Bordeaux's cru bourgeois châteaux are facing their first official classification since 1932 – but some growers believe the new system may not benefit them.

The scheme, spearheaded by the Syndicat des Crus Bourgeois du Médoc, will group properties into three categories: Cru Bourgeois, Cru Bourgeois Supérieurs and the top level, Cru Bourgeois Exceptionnels. The aim is to give cru bourgeois producers a clearer hierarchy and make their wines more understandable for the consumer. Until now, the wines have simply been labelled ‘Cru Bourgeois’.

Dominique Hessel, president of Syndicat des Crus Bourgeois du Médoc, said the ranking gives a better outline of cru bourgeois properties. ‘It is also recognition for our better producers and it provides real initiative for lower quality properties to raise their levels,’ he said.

With only a few weeks until the application deadline, Jean-Marie de Buhan of négociant Borie-Manoux feels all cru bourgeois properties must sign up. ‘The average consumers are lost when it comes to the range of these wines – we need to re-shuffle the cards inside the cru bourgeois,’ he said.

The optional scheme, which has an entry fee of FF3,000 (US$405), involves a property submitting a list of information, from history to vinification methods, as well as providing examples of their wine from six vintages (1994-1999), tasted by a jury. The classification results will be announced at Vinexpo 2003, and then revised every twelve years, similar to in Saint-Emilion.

Château Charmail’s Olivier Sèze thinks the Syndicat is missing the point with its criteria. ‘Wine is the only important thing for the consumer. For the Syndicat, it is a list of ten things.’ Sèze may not even apply to the project. ‘I am undecided, I really don’t think it would do us much good,’ he said.

Bigger cru bourgeois names, considered by many as making quality wine at the level of some classified growths, remain cautious. Phélan Ségur’s Thierry Gardinier has not decided whether to participate, and he said there are some other ‘maybes’ among the bigger châteaux.

Jean-Claude Rouzaud, vice president of Champagne house Louis Roederer and owner of Château de Pez, believes that better producers will profit from the move. ‘It will help the good producers and the cru bourgeois name – and I hope they declassify the lesser wines,’ he said.

Hessel said châteaux opting out could cause confusion. ‘It would be confusing if big names decide not to participate in the scheme – but hopefully consumers recognise big names from their reputation.
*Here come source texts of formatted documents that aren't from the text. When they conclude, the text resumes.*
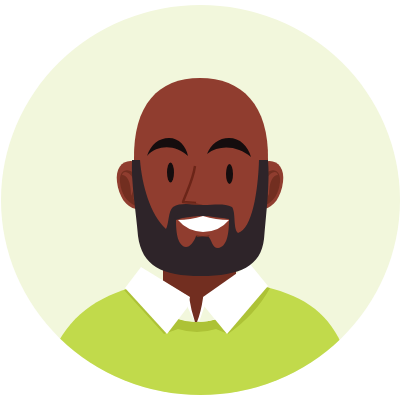
<!DOCTYPE html>
<html lang="en">
<head>
<meta charset="utf-8">
<title>Avatar</title>
<style>
:root {
  --page: #ffffff;
  --backdrop: #f2f7dc;
  --skin: #903d2f;
  --skin-shade: #722e20;
  --line: #6b2518;
  --hair: #2e2429;
  --ink: #150d0e;
  --sweater: #c1da4b;
  --sweater-shade: #adc236;
  --collar: #ffffff;
}
html, body { margin: 0; background: var(--page); overflow: hidden; }
.avatar { display: block; width: 400px; height: 400px; }
.backdrop { fill: var(--backdrop); }
.skin { fill: var(--skin); }
.skin-shade { fill: var(--skin-shade); }
.hair { fill: var(--hair); }
.ink { fill: var(--ink); }
.sweater { fill: var(--sweater); }
.sweater-shade { fill: var(--sweater-shade); }
.collar { fill: var(--collar); }
.nose { fill: none; stroke: var(--line); stroke-width: 2.4; stroke-linejoin: round; }
</style>
</head>
<body>
<svg class="avatar" viewBox="0 0 400 400" role="img" aria-label="Smiling bald man with a dark beard in a green sweater and white collar">
  <defs>
    <clipPath id="badge"><ellipse cx="200.5" cy="200" rx="199.5" ry="195"/></clipPath>
    <g id="ear">
      <path class="skin" d="M136 162C124 158 115 167 117 182C119 197 126 207 136 209Z"/>
      <path class="skin-shade" d="M134 173C126 167 119 171 120 182C121 193 126 202 136 206C131 196 135 184 134 173Z"/>
      <path class="skin" d="M133 178C129 171 123 170 122 175C127 175 131 181 131 196C134 191 134 184 133 178Z"/>
    </g>
  </defs>
  <ellipse class="backdrop" cx="200.5" cy="200" rx="199.5" ry="195"/>

  <g id="clothes" clip-path="url(#badge)">
    <path class="sweater" d="M50 360C64 322 90 300 130 288L266 287C306 297 330 314 344 350L344 400H50Z"/>
    <path class="sweater-shade" d="M124 290L164 334L178 329Q197 335 216 329L228 334Q256 314 270 288L240 282H150Z"/>
    <path class="collar" d="M168 290H228L218 319Q197 325 176 318Z"/>
    <path class="backdrop" d="M187 306L178 319Q186 322 195 322ZM205 305L199 322Q208 322 215 319Z"/>
  </g>

  <path id="neck" class="skin-shade" d="M163 262H236V276L203 298Q201 312 197 322H195Q191 310 189 297L163 281Z"/>
  <g id="collar-points" class="collar">
    <path d="M141 267L190 297L187 308L167 334L125 288Z"/>
    <path d="M250 264L203 297L204 306L227 334L268 286Z"/>
  </g>

  <g id="head">
    <use href="#ear"/>
    <use href="#ear" transform="matrix(-1 0 0 1 400 0)"/>
    <path class="skin" d="M134 160C133 105 158 78 200 78C242 78 269 105 268 160L258 235Q200 280 146 235Z"/>
    <path class="hair" d="M132 160H140C142 185 150 214 166 229C169 224 168 211 173 207C181 202 193 205 203 205C214 205 224 203 232 207C236 212 233 229 238 233C252 229 258 192 259 160H268C270 183 266 214 264 239C261 266 240 276 201 276C162 276 142 266 138 236C136 211 131 183 132 160Z"/>
    <path class="skin" d="M176 220L189 216H217L229 219C229 234 227 247 218 248C212 248 212 240 208 236H196C194 242 190 247 186 247C178 246 176 234 176 220Z"/>
    <path class="hair" d="M174 219C180 217 190 218 203 215C216 218 225 218 231 219L228 213H178Z"/>
    <path class="collar" d="M178 220Q190 220 203 216Q216 220 229 220Q219 232 203 232Q187 231 178 220Z"/>
    <path class="skin-shade" d="M196 235Q203 237 210 235L208 237Q202 236 197 237Z"/>
    <path class="nose" d="M195 166C193 180 187 191 183 202L196 203"/>
    <path class="skin-shade" d="M195 203L203 205Q189 205 183 202Z"/>
  </g>

  <g id="eyes-and-brows" class="ink">
    <ellipse cx="170.500" cy="172.500" rx="3.500" ry="10"/>
    <ellipse cx="229.500" cy="174" rx="3.500" ry="10"/>
    <path d="M147 156C151 144 159 138 169 138C179 138 186 146 188 156C176 145 158 144 147 156Z"/>
    <path d="M207 154C211 144 219 138 229 138C240 138 248 146 251 157C238 146 220 144 207 154Z"/>
  </g>
</svg>
</body>
</html>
The rest need classifying.’

Borie-Manoux boss, Phillipe Casteja, believes the scheme will be more useful for appellations with less-recognised properties, the Médoc in particular. ‘For other estates, it is not so important,’ he added.

Written by Tom Chippendale28 November 2001